“ The heat kept rising as the three proved worthy of what Martino, in his clinic, cited as the calling card of all great artists: they 'amplify their own ecstasy.' ”
37th Annual Lakeland Jazz Festival
Lakeland Community College
February 28, 2009
Representing the "Present" in the 37th Annual Lakeland Jazz Festival's Legends of Jazz Past-Present-Future program, guitarist Pat Martinoturned in two blistering sets with his organ trio, February 28 at Lakeland Community College. Backed by the athletically aggressive work of Hammond B-3 player Tony Monaco and drummer Louis Tsamous, Martino ran through the quick, fluid, endlessly stretching lines his fans have come to expect yet continually marvel at.
Throughout the construction of his solos, Martino displayed the innate dedication to detail and precision he said, in a pre-concert clinic, was his mark. His face deeply set with concentration, the master guitarist outlined chords with a milky pouring of notes that, even in their smooth stream, distinguished themselves from their neighbors with chest-expanding pops. A quick skip of triads up and down the guitar's neck then climaxed the rush of outlined figures before melting back into a flood of individual notes.

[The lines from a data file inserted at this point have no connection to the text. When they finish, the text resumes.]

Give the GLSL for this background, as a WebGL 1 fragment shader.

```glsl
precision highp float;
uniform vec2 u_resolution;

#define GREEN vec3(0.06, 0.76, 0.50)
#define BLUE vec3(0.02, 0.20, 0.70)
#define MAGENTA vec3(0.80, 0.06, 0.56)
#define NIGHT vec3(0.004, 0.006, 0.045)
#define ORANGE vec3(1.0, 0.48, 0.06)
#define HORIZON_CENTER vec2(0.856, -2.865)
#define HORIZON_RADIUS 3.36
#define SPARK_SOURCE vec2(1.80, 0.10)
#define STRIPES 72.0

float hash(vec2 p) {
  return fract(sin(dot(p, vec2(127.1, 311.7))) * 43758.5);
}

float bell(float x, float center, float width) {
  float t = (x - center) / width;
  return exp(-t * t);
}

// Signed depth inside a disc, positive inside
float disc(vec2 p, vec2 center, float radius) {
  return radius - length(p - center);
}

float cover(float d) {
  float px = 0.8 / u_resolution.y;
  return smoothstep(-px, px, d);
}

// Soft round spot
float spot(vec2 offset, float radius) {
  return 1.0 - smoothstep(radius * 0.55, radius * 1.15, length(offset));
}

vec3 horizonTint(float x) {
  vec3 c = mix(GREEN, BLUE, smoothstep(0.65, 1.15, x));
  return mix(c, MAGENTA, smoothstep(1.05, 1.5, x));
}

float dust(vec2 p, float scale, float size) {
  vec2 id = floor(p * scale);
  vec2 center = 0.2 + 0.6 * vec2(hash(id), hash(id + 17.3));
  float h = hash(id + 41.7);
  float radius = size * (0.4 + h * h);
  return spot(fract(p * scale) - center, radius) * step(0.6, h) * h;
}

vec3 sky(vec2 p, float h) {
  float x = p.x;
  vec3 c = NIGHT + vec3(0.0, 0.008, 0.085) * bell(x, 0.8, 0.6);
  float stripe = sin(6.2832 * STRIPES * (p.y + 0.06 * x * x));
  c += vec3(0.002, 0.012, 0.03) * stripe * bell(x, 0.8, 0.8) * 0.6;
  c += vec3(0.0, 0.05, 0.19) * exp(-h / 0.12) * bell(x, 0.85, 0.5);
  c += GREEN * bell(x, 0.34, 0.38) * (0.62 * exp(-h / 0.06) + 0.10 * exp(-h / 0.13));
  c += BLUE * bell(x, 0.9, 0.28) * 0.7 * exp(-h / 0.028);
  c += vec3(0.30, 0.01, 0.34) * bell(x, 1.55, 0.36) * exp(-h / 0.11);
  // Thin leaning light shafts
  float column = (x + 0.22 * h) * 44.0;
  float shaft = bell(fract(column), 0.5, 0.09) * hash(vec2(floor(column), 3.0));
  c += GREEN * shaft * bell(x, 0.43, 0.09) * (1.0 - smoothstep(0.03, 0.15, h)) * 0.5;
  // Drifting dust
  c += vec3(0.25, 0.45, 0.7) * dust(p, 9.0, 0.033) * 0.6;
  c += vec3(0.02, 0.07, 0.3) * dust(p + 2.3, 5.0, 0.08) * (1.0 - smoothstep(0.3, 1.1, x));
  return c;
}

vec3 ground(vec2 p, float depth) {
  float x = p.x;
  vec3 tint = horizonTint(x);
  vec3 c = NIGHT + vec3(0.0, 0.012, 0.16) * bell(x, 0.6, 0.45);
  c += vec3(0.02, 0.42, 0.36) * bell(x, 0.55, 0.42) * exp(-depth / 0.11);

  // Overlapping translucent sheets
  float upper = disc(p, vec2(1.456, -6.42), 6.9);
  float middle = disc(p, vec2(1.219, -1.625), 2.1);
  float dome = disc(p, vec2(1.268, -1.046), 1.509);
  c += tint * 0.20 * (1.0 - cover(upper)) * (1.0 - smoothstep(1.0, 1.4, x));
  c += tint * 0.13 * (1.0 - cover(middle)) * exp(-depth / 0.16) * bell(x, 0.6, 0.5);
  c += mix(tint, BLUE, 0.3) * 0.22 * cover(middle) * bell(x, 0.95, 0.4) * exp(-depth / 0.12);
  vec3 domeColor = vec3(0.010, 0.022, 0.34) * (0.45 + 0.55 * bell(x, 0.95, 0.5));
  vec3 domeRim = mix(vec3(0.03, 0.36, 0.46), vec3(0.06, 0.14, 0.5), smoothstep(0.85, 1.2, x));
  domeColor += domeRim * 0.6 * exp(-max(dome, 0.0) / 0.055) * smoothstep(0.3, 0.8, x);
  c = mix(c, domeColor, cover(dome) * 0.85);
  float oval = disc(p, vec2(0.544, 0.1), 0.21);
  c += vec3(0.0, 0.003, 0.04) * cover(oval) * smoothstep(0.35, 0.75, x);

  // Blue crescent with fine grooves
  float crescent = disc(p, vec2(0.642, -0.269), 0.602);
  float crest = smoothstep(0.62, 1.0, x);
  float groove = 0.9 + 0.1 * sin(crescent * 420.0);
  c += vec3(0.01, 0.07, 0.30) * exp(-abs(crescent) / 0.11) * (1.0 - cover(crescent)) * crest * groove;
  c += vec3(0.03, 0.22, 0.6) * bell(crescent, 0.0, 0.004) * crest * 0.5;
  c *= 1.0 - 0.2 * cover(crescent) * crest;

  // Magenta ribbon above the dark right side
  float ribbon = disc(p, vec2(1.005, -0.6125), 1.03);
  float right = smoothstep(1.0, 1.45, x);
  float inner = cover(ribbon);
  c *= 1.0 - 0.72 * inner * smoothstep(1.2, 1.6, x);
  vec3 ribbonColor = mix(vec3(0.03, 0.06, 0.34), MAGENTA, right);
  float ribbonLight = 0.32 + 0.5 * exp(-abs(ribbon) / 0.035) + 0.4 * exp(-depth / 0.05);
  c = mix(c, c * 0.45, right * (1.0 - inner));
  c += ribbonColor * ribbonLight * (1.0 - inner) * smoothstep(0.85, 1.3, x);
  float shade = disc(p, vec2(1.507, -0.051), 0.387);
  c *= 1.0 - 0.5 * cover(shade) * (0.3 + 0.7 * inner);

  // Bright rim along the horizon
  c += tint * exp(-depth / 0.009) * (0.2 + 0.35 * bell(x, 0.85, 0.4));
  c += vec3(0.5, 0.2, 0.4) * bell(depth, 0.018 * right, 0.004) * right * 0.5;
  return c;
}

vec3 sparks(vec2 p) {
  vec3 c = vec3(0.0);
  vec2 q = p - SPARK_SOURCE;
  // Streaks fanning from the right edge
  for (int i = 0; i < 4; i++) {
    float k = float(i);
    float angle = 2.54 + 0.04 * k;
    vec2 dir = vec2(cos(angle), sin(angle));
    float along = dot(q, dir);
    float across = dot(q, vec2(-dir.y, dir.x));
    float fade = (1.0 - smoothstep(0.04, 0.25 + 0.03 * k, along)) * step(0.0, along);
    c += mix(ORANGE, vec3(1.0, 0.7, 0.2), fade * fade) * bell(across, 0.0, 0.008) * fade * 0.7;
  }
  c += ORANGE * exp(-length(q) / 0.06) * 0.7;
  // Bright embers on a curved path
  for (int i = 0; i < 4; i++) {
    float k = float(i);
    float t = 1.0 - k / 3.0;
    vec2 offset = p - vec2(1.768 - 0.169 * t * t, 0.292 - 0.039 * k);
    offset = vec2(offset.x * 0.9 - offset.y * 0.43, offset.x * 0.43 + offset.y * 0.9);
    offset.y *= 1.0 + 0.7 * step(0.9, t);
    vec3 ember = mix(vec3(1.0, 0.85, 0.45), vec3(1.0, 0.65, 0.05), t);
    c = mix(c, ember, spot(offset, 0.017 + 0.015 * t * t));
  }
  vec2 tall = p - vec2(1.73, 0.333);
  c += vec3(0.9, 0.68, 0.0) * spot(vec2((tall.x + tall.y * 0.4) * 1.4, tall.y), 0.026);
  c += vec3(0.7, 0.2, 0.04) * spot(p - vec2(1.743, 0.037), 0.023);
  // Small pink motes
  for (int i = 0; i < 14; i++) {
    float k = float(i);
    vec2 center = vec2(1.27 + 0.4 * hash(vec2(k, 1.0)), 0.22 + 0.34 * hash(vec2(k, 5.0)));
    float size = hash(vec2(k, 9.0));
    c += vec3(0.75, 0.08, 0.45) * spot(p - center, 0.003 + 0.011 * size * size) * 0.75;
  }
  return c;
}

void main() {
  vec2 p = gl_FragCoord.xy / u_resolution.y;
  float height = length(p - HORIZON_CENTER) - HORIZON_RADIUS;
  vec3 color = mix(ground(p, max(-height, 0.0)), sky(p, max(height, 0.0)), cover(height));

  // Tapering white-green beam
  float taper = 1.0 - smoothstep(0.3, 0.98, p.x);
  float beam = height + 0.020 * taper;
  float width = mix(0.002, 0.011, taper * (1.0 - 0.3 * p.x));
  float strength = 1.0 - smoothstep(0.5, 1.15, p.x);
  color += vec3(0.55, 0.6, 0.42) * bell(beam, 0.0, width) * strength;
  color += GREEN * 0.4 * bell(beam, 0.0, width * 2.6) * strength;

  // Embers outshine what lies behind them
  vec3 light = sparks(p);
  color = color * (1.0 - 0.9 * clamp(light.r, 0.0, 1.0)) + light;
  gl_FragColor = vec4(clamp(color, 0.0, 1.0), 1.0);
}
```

Martino's transition to comping was a natural one, with Monaco's huge, swirling tones escalating to the fore and his right hand tickling loose cyclical lines that bounced happily over the guitarist's chords. Sweating profusely by the end of the group's opening chorus, Monaco, as is his wont, operated in a fit of an hour-long orgasm. The almost obscene relationship he conducted with his organ sounded an ecstasy that rang throughout the hall. His body and head twirled, his mouth agape, as he increased the intensity with each new number. His playing would've killed a lesser man.
Across the stage, Tsamous engaged in a Sisyphusian battle with the ever-mounting possibilities of rhythm and time. With his Bill Cowher-like chin projecting the constant agitation of his determined struggle, Tsamous lashed his Gretsch drum set as if it were a run-down mare. His left hand often fell back in a distinctive sweep below his waist, behind his back and up again. Yet despite the battlethe force of work contorting his figurethe drummer's polyrhythmic beat sounded neither strained nor out of place, but spread out an intricate netting beneath his compatriots' playing.
Whether thundering through Don Patterson's "Goin' to a Meetin'" or Sonny Rollins "Oleo" or melting into the bluesy bends of Thelonious Monk's "'Round Midnight," Martino and his organ trio never tempered their assault on the thermostat. The heat kept rising as the three proved worthy of what Martino, in his clinic, cited as the calling card of all great artists: they "amplify their own ecstasy."
Tony Monaco, Martino and Tsamous